• BBC Micro:bit
• Tinkercademy GVS Breakout Board
• 28BYJ-48 stepper motor
• ULN2003 stepper motor driver board
• 9V battery pack
• 3 x analog light sensors
• F-F jumper wires
• M-F jumper wires

Craft materials
• 2 ice cream sticks
• 5 straws
• Wood or sturdy cardboard
• Paper

• Tape
• Blu Tack


Connect components
We begin by slotting our micro:bit into the breakout board, and connecting the light sensors to P0, P1, and P2.


Connect stepper motorl
Next, connect the stepper motor driver’s IN1, IN2, IN3, and IN4 to the micro:bit on P3, P4, P6, and P7 respectively. We avoid P5 on the micro:bit because it connects to button A, and we might want to use that button. See for more information.


Power the driver
Use two M-F jumper wires to extend the positive and negative pins on the driver board, then connect a battery pack to the pins on the driver board.


Making the sunbrella
Make a paper umbrella! You can follow our sample video at for instructions. You can make it purely out of paper, but here, we use straws to add a little structural support and mobility. (It closes! Well…kind of.)


Let there be light sensors
Attach the light sensors to the umbrella. With 3 light sensors, we can put them along a row to track the sun’s movement from east to west. Attach them such that two are along the edges of the umbrella, and one is right at the top.


Make a stand
Cut out a stand from cardboard, wood, or any material that eventually can stand on its own and will not be blown over by the wind


Motor-shaped hole
Trace and bore out a stepper motor shaped hole in your stand. The stepper motor should fit snugly and not move when it is pushed into this hole. Make it a little more snug than a glove.


More boring steps
Bore appropriately-sized holes into the ice cream sticks, then extend the stepper motor’s shaft with two ice cream sticks screwed tightly together to sandwich the shaft.

(If you don’t have a drill, don’t worry - ordinary stationery can work equally well! The ice cream sticks pictured were drilled with a pen knife and a generous helping of patience. There are also other methods to extend a motor’s shaft, such as using shaft couplers or gear trains, but we figure readers are even less likely to have those.)

Get creative with your solutions! This is just one method, You might want to explore laser cutting or 3D printing your own shaft extension instead.


Motoring the umbrella
Now, tape the shaft extension to the spine of the umbrella, making sure it is secure.


Stand up
Push and secure the stepper motor into the snug hole in the stand. The light sensors should face the sides of the stand, so the rotation of the umbrella follows the line created by the 3 light sensors.

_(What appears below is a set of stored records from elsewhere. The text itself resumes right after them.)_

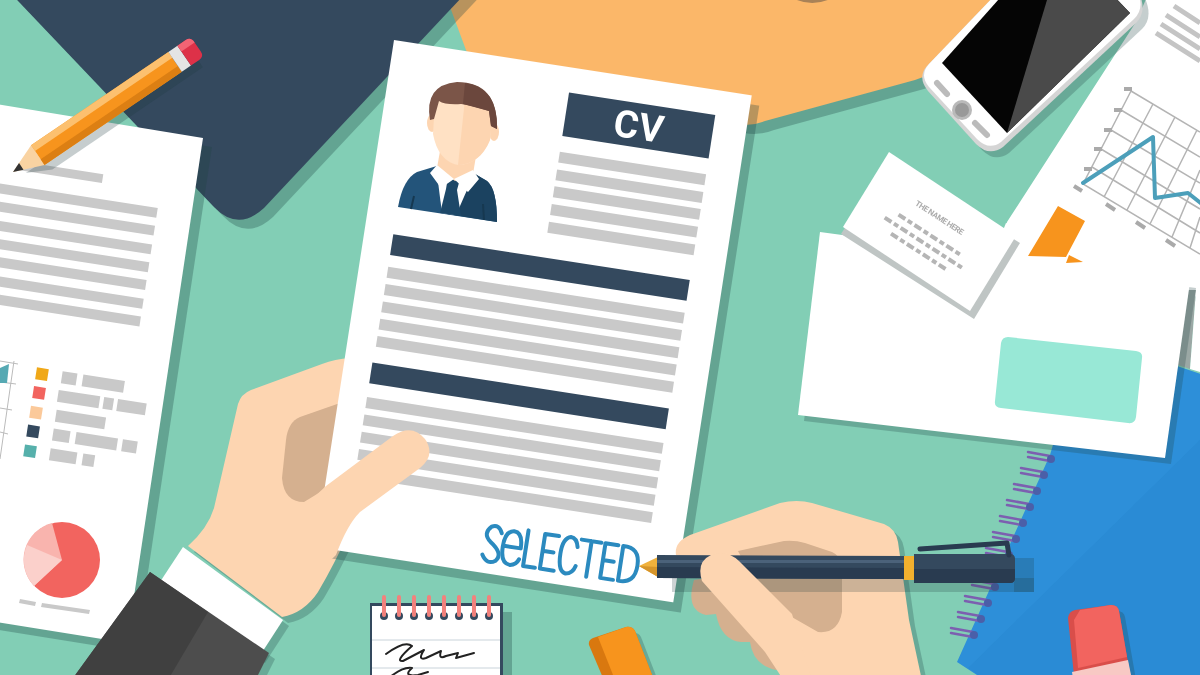
<!DOCTYPE html>
<html lang="en">
<head>
<meta charset="utf-8">
<title>Selected CV on a desk</title>
<style>
:root{--desk:#82ceb5;--navy:#34495e;--navy-dark:#293b50;--orange:#f7941d;--amber:#fbb769;--rule:#c9c9c9;--skin:#fdd5b1;--skin-light:#ffe1c4;--skin-shade:#d5b08f;--blue:#2d8fd9;--ink:#2b8abf;--red:#f2645f;--mint:#98e8d6;--grey:#b9b9b9}
html,body{margin:0;width:1200px;height:675px;overflow:hidden;background:var(--desk)}
svg{display:block}
.shadow{filter:drop-shadow(9px 9px 0 rgba(30,65,65,.3))}
.shadow-small{filter:drop-shadow(6px 6px 0 rgba(30,65,65,.26))}
.white{fill:#fff}.navy{fill:var(--navy)}.navy-dark{fill:var(--navy-dark)}.orange{fill:var(--orange)}.amber{fill:var(--amber)}
.rule{fill:var(--rule)}.skin{fill:var(--skin)}.skin-light{fill:var(--skin-light)}.skin-shade{fill:var(--skin-shade)}.red{fill:var(--red)}.grey{fill:var(--grey)}
.line{fill:none;stroke-linecap:round;stroke-linejoin:round}
.title{font:700 38px Roboto,"Open Sans",sans-serif;fill:#fff;text-anchor:middle}
.card-name{font:700 8px Roboto,sans-serif;fill:#aaa;text-anchor:middle}
</style>
</head>
<body>
<svg width="1200" height="675" viewBox="0 0 1200 675" role="img" aria-label="Hands holding a CV and marking it selected on a desk">
<defs>
<rect id="long-rule" class="rule" x="29" y="-5" width="300" height="11"/>
<rect id="short-rule" class="rule" x="181" y="-5" width="148" height="11"/>
<rect id="report-rule" class="rule" x="-250" y="-5" width="216" height="10"/>
<g id="rules"><use href="#long-rule"/><use href="#long-rule" y="17.5"/><use href="#long-rule" y="35"/><use href="#long-rule" y="52.5"/><use href="#long-rule" y="70"/></g>
<g id="coil"><path d="M-13-5 9-1M-13 0 9 4" stroke="#7c5fb0" stroke-width="2.5" class="line"/><circle cx="10" cy="2" r="4" fill="#4b5fa8"/></g>
<g id="coils"><use href="#coil"/><use href="#coil" x="-7" y="16"/><use href="#coil" x="-14" y="32"/><use href="#coil" x="-21" y="48"/></g>
<g id="pad-ring"><circle cy="15" r="4" class="navy"/><path d="M0-4V14" stroke="#f2817c" stroke-width="4" class="line"/></g>
</defs>

<rect width="1200" height="675" fill="var(--desk)"/>

<g id="folders">
<path class="orange-folder shadow" d="M440-20 466 50Q475 74 500 78L735 124Q750 127 765 121L915 80Q945 70 960 52L1010-20Z" fill="var(--amber)"/>
<path d="M783-8Q812 14 842-8Z" fill="#a98257"/>
<path class="navy shadow" d="M0-18 214 207Q238 232 264 208L478-20Z"/>
</g>

<g id="report">
<path class="white shadow" d="M-10 103 203 138 127 643-10 621Z"/>
<g transform="translate(203 138) rotate(8.8)">
<rect class="rule" x="-176" y="51" width="83" height="9"/>
<use href="#report-rule" y="81"/><use href="#report-rule" y="99"/><use href="#report-rule" y="118"/><use href="#report-rule" y="136"/><use href="#report-rule" y="154"/><use href="#report-rule" y="173"/><use href="#report-rule" y="191"/>
<g id="legend">
<path d="M-129 252h12v12h-12z" fill="#f0a818"/><path class="red" d="M-129 271h12v12h-12z"/><path d="M-129 291h12v12h-12z" fill="#fbc99a"/><path class="navy" d="M-129 310h12v12h-12z"/><path d="M-129 330h12v12h-12z" fill="#56b0ab"/>
<path class="rule" d="M-103 252h15v12h-15zM-82 252h42v12h-42zM-104 271h42v12h-42zM-58 271h10v12h-10zM-44 271h29v12h-29zM-103 291h50v12h-50zM-103 310h17v12h-17zM-80 310h42v12h-42zM-33 310h15v12h-15zM-103 330h27v12h-27zM-70 330h12v12h-12z"/>
</g>
</g>
<path d="M0 361 18 364M14 361 0 459M0 382 16 384M0 408 12 410M0 432 8 434" stroke="#bbb" fill="none"/>
<path d="M0 368 9 364 7 383H0Z" fill="#56a9b3"/>
<circle class="red" cx="62" cy="560" r="38"/>
<path d="M62 560 52 523A38 38 0 0 0 34 586Z" fill="#f9b4ae"/>
<path d="M62 560 27 545A38 38 0 0 0 34 586Z" fill="#fbd0cb"/>
<path class="rule" d="M20 599 36 602 35 606 19 603ZM42 603 90 610 89 614 41 607Z"/>
</g>

<g id="pencil" transform="translate(13 172) rotate(-34.2)">
<path d="M10 8 34 20H216V10Z" fill="#1e3a3c" opacity=".25"/>
<path d="M0 0 30-12V12Z" fill="#f9d3a2"/>
<path d="M0 0 10-4V4Z" fill="#333"/>
<path class="orange" d="M30-12H196V12H30Z"/>
<path d="M30-12H196V-5H30Z" fill="#fcc06f"/><path d="M30 5H196V12H30Z" fill="#dc7f13"/>
<path d="M196-12H207V12H196Z" fill="#e4e4e4"/>
<path d="M207-12H217Q223-12 223-6V6Q223 12 217 12H207Z" fill="#dd3148"/>
<path d="M207-12H217Q223-12 223-5H207Z" fill="#f26474"/>
</g>

<g id="notebook">
<path d="M1085 335 1210 377V690H1000L957 662 1050 455Z" fill="var(--blue)"/>
<path d="M1210 430V690H1000L968 668Z" fill="#2685cf" opacity=".45"/>
<use href="#coils" x="1041" y="457"/><use href="#coils" x="1013" y="521"/><use href="#coils" x="985" y="585"/>
</g>

<g id="chart-sheet">
<path class="white shadow-small" d="M1150-10H1210V300L1000 250 1007 222 1136 22Z"/>
<path d="M1183 290H1196L1190 369 1175 364Z" fill="#9ba8a5"/>
<path class="white" d="M1196 290H1200V372L1190 369Z"/>
<path d="M1166 15 1200 37M1161 24 1200 49M1156 33 1200 61M1174 6 1200 23" stroke="#c4c4c4" stroke-width="5"/>
<path d="M1131 91 1083 184 1200 254M1131 91 1200 132M1121 110 1200 157M1111 130 1200 183M1101 149 1200 209M1092 167 1200 233M1153 104 1104 197M1175 117 1127 210M1197 130 1150 224M1200 170 1172 237M1200 217 1190 248" stroke="#b4b4b4" stroke-width="1.5" fill="none"/>
<path d="M1124 89h8m-18 21h8m-18 20h8m-18 19h8m-18 20h8M1074 186l8 5m24 13 9 6m21 12 9 6m21 12 9 6" stroke="#aaa" stroke-width="4"/>
<path d="M1083 183 1153 137 1155 198 1188 193 1202 204" class="line" stroke="#4c9fba" stroke-width="4"/>
</g>

<g id="envelope">
<path class="white shadow-small" d="M820 232 1190 282 1165 458 798 415Z"/>
<path class="white" d="M1006 223 1180 270 1180 290 990 262Z"/>
<path d="M1008 337 1136 351Q1143 352 1142 358L1136 417Q1135 424 1128 423L1001 408Q994 407 995 401L1001 343Q1002 337 1008 337Z" fill="var(--mint)"/>
<path class="orange" d="M1058 206 1085 221 1066 257 1028 256ZM1069 255 1083 262 1066 263Z"/>
</g>

<g id="business-card">
<path d="M888 160 1020 243 974 319 841 234Z" fill="#bfc5c4"/>
<path class="white" d="M889 152 1016 236 970 311 843 227Z"/>
<g transform="translate(938 220) rotate(33)">
<text class="card-name" y="0" textLength="56">THE NAME HERE</text>
<path d="M-36 17H40M-46 27H46M-32 37H36" stroke="#b5b5b5" stroke-width="4" stroke-dasharray="8 3 5 3"/>
</g>
</g>

<g id="phone">
<path class="shadow-small" d="M1000-10 927 66Q917 77 928 91L976 144Q989 157 1003 147L1136 23Q1148 11 1138-10Z" fill="#d5d5d5"/>
<path class="white" d="M1000-10 929 64Q919 75 929 87L977 139Q989 151 1001 142L1134 19Q1146 7 1136-10Z"/>
<path d="M1007-10 942 63 1007 133 1130 13 1108-10Z" fill="#050505"/>
<path d="M1050-10H1108L1130 13 1007 133Z" fill="#4a4a4a"/>
<circle class="grey" cx="962" cy="110" r="10"/><circle cx="962" cy="110" r="7" fill="#999"/>
<path d="M937 83 947 94M975 123 987 135" class="line" stroke="#bbb" stroke-width="6"/>
</g>

<g id="left-hand">
<path class="skin shadow-small" d="M350 358Q335 359 322 364L251 390Q241 394 238 404L214 508Q208 528 188 546L282 617Q304 613 318 592 334 565 350 530Z"/>
<path class="skin-shade" d="M340 403 300 417Q288 422 286 440L282 478Q284 502 304 502L340 480Z"/>
<path class="white shadow-small" d="M183 547 283 620 259 657 158 585Z"/>
<path class="shadow-small" d="M150 572 269 653 253 685H68Z" fill="#4d4d4d"/>
<path d="M150 572 208 612 165 685H68Z" fill="#404040"/>
</g>

<g id="cv">
<g transform="translate(394 40) rotate(8.8)">
<rect class="white shadow" width="362" height="513"/>
<rect class="navy" x="181" y="25" width="148" height="44"/>
<text class="title" x="255" y="61" textLength="50" lengthAdjust="spacingAndGlyphs">CV</text>
<use href="#short-rule" y="90"/><use href="#short-rule" y="108"/><use href="#short-rule" y="125"/><use href="#short-rule" y="143"/><use href="#short-rule" y="161"/>
<rect class="navy" x="29" y="192" width="300" height="21"/>
<use href="#rules" y="230"/>
<rect class="navy" x="28" y="322" width="300" height="21"/>
<use href="#rules" x="-1" y="362"/>
<g class="line" role="img" aria-label="Selected" stroke="var(--ink)" stroke-width="4">
<path d="M182 471Q178 462 171 466 163 474 172 481 187 491 180 499 172 505 166 495"/>
<path d="M186 483H203Q203 467 194 467 185 468 185 484 185 501 195 501 201 500 203 494"/>
<path d="M208 464V500H220"/>
<path d="M239 465H225V500H239M225 482H236"/>
<path d="M259 473Q257 464 251 464 243 466 243 482 243 500 251 501 258 500 260 492"/>
<path d="M262 465H282M272 465V501"/>
<path d="M299 465H286V500H299M286 482H297"/>
<path d="M304 465V500Q321 501 321 482 321 464 304 465Z"/>
</g>
</g>
<g id="portrait">
<path d="M398 207Q403 179 417 172L440 165 470 171 487 181Q497 189 497 222Z" fill="#23547a"/>
<path d="M450 168 470 171 487 181Q497 189 497 222L447 214Z" fill="#1b4260"/>
<path class="white" d="M436 166 475 172 456 215 442 213Z"/>
<path d="M448 177 460 179 457 190 461 216 440 213 446 189Z" fill="#1d4868"/>
<path d="M411 209 414 196M484 220 483 204" stroke="#163850" stroke-width="2"/>
<path class="skin" d="M440 151 476 156 473 174 455 181 437 168Z"/>
<path class="white" d="M437 165 454 179 441 188 430 173ZM473 170 454 179 468 192 479 179Z"/>
<ellipse class="skin" cx="432" cy="123" rx="5" ry="9"/><ellipse class="skin" cx="494" cy="132" rx="5" ry="9"/>
<path class="skin-light" d="M435 102Q464 92 493 111L490 140Q480 164 458 165 438 161 433 134Z"/>
<path class="skin" d="M465 99 493 111 490 140Q480 164 458 165Z"/>
<path d="M430 120Q424 85 457 82 498 82 497 129L491 126 489 111Q470 105 461 104 445 105 439 101L434 119Z" fill="#7b5548"/>
<path d="M465 83Q498 87 497 129L491 126 489 111 463 104Z" fill="#6b473d"/>
</g>
</g>
<path id="left-thumb" class="skin" d="M300 510 326 486 393 436Q412 423 425 439 436 455 420 468L360 512Q347 525 336 555L300 590Z"/>

<g id="notepad">
<path class="navy shadow" d="M370 603H503V690H370Z"/>
<path class="white" d="M372 606H500V680H372Z"/>
<path d="M372 640H500M372 668H500" stroke="#c9d3da"/>
<path class="line" stroke="#222" stroke-width="2" d="M386 654Q405 640 412 646 394 662 403 661L424 650Q417 661 426 658L441 651Q438 660 446 656L458 653 456 658 474 653M384 682Q402 666 412 668 402 677 418 675L428 672"/>
<use href="#pad-ring" x="384" y="601"/><use href="#pad-ring" x="399" y="601"/><use href="#pad-ring" x="414" y="601"/><use href="#pad-ring" x="429" y="601"/><use href="#pad-ring" x="444" y="601"/><use href="#pad-ring" x="459" y="601"/><use href="#pad-ring" x="474" y="601"/><use href="#pad-ring" x="489" y="601"/>
</g>

<g id="erasers">
<path class="shadow-small" d="M593 638 626 627Q632 626 635 631L656 685H606L589 645Q588 640 593 638Z" fill="#d9780f"/>
<path class="orange" d="M598 637 626 627Q632 626 635 631L656 685H617Z"/>
<path class="shadow-small" d="M1075 610 1111 605Q1118 605 1119 611L1132 685H1075L1068 618Q1069 611 1075 610Z" fill="#d94e4a"/>
<path class="red" d="M1080 610 1111 605Q1118 605 1119 611L1127 657 1078 668 1074 620Z"/>
<path d="M1072 672 1128 660 1133 685H1074Z" fill="#f8c9c4"/>
</g>

<g id="right-hand">
<path class="skin-shade" d="M694 580Q685 610 706 615L716 614Q721 640 741 642L750 642Q753 665 776 670L810 660 760 570Z"/>
<path class="skin shadow-small" d="M676 555Q674 542 690 535L780 503Q797 499 812 503L884 524Q896 529 898 542L909 620 924 690H800L770 600 720 570Z"/>
<path class="skin-shade" d="M738 551 784 541Q795 540 805 543L832 552Q841 556 842 566V612Q838 634 818 632L790 616 748 570Z"/>
</g>
<g id="pen">
<path d="M672 578H1034V592H672Z" fill="#1e3a3c" opacity=".22"/>
<path d="M1014 558H1034V592H1014Z" fill="#1e3a3c" opacity=".22"/>
<path d="M639 566 658 557V577Z" fill="#f0b13c"/><path d="M639 566 658 567V577Z" fill="#d6952a"/>
<path class="navy" d="M657 555 905 556V579L657 578Z"/>
<path class="navy-dark" d="M657 567 905 568V579L657 578Z"/>
<path d="M657 560H905V563H657Z" fill="#4b627a"/>
<rect x="904" y="556" width="10" height="24" fill="#f2b02e"/>
<path class="navy" d="M914 554H1010Q1015 554 1015 559V578Q1015 583 1010 583H914Z"/>
<path class="navy-dark" d="M914 569H1015V578Q1015 583 1010 583H914Z"/>
<path d="M920 549 1007 543 1009 555" class="line" stroke="var(--navy-dark)" stroke-width="5"/>
</g>
<path id="right-thumb" class="skin" d="M702 581Q696 562 711 555 726 549 739 561L792 614 815 690H790L765 652Z"/>
</svg>
</body>
</html>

Under my umbrella
Attach the micro:bit and motor driver to the stand, connect all the components, and extend the components with jumper wires if needed.

The light sensor right at the top of the sunbrella should be connected to P1, and the sensors at the sides should correspond to the appropriate pins that influence which direction the sunbrella rotates towards.

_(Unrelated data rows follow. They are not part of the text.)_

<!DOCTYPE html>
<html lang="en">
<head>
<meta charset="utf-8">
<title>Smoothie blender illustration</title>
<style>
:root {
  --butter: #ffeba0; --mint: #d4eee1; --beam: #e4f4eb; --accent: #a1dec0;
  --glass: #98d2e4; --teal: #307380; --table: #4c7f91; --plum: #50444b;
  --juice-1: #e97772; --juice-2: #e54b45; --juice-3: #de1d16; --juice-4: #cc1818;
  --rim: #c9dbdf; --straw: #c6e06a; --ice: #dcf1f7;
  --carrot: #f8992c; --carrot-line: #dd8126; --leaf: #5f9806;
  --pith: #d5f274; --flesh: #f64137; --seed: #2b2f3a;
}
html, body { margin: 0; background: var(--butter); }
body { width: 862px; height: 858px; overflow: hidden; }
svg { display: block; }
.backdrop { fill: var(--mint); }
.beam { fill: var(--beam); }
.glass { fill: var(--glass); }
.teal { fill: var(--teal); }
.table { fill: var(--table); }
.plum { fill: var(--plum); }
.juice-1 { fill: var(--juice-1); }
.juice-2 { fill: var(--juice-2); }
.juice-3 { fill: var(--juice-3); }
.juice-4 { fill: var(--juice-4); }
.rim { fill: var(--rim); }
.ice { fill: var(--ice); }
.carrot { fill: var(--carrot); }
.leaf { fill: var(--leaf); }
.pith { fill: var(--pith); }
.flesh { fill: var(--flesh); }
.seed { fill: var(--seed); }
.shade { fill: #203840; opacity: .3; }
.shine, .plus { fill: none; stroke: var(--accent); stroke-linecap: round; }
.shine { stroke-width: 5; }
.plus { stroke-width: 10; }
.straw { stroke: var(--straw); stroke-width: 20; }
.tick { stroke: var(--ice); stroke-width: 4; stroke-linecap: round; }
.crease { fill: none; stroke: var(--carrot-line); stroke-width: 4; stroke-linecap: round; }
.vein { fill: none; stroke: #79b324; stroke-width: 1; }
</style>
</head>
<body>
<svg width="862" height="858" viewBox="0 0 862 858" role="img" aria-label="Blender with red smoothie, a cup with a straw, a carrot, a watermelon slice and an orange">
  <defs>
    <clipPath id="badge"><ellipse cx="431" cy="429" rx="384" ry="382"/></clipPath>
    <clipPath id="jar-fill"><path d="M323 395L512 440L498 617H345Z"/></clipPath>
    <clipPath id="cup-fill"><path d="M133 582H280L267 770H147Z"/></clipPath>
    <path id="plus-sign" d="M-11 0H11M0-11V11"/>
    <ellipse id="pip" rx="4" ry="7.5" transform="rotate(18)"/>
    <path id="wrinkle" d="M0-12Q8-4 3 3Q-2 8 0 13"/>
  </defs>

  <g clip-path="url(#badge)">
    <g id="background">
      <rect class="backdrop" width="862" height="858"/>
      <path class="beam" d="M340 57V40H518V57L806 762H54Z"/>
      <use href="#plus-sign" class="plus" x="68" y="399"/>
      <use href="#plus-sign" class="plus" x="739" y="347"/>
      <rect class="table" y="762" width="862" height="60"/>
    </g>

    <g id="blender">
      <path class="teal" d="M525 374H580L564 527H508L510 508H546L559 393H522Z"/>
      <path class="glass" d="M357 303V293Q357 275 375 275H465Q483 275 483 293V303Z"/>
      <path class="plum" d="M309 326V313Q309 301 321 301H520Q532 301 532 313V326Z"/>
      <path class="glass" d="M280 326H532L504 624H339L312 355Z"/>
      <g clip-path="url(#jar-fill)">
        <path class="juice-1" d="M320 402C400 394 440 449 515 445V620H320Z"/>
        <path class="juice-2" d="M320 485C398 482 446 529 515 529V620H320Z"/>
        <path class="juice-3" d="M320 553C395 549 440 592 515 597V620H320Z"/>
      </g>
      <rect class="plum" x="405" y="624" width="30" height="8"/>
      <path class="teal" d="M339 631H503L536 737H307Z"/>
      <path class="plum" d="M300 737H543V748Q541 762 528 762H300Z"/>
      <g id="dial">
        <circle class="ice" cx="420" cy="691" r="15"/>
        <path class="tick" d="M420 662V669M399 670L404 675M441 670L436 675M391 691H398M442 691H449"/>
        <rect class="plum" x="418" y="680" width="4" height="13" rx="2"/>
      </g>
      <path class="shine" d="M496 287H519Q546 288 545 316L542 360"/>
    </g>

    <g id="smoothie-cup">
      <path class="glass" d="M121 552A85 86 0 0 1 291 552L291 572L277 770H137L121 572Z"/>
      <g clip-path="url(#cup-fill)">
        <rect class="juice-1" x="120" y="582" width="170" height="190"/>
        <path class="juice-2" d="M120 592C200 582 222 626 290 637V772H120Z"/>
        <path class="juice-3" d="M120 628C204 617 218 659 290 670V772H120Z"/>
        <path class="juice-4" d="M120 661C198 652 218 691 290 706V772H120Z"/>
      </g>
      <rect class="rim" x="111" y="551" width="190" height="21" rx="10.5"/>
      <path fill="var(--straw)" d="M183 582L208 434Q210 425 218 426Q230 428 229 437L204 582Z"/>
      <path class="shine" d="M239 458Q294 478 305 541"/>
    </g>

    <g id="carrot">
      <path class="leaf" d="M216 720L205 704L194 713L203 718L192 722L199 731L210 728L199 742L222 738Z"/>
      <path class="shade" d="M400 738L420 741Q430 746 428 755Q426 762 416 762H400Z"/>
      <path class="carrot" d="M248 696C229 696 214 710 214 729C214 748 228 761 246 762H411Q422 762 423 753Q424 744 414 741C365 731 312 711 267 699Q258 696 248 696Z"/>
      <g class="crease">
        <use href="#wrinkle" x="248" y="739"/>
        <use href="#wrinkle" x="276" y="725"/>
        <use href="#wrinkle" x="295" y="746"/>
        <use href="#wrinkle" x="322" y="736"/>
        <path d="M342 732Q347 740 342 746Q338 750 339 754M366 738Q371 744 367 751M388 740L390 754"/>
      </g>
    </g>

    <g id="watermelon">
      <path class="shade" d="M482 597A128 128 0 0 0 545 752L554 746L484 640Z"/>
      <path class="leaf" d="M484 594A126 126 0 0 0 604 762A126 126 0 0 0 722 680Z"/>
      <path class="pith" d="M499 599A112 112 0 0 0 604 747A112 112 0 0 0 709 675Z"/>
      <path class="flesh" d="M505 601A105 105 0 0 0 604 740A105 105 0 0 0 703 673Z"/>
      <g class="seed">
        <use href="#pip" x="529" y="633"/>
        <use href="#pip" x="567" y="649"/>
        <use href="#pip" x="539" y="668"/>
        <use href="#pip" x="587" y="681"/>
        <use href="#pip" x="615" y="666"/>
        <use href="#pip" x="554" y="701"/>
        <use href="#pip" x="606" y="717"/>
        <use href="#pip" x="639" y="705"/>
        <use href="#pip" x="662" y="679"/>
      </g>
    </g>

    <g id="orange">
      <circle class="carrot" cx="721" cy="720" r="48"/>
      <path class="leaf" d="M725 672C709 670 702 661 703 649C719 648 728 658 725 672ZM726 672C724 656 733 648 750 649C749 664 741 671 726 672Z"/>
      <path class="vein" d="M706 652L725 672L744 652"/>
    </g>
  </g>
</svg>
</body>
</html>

(Remember to connect a battery as well!)


Finally, code up the micro:bit! What we want to see is that the umbrella should move towards where the sun is brightest. Hence, if the light sensors on either side are reading a higher value than the light sensor in the middle, move the umbrella towards the sensor with a higher value.

Code and References

Made this activity? Good Job! Now spread the word. Share a photo of your creation on social media with #letsgethacking #Sunbrella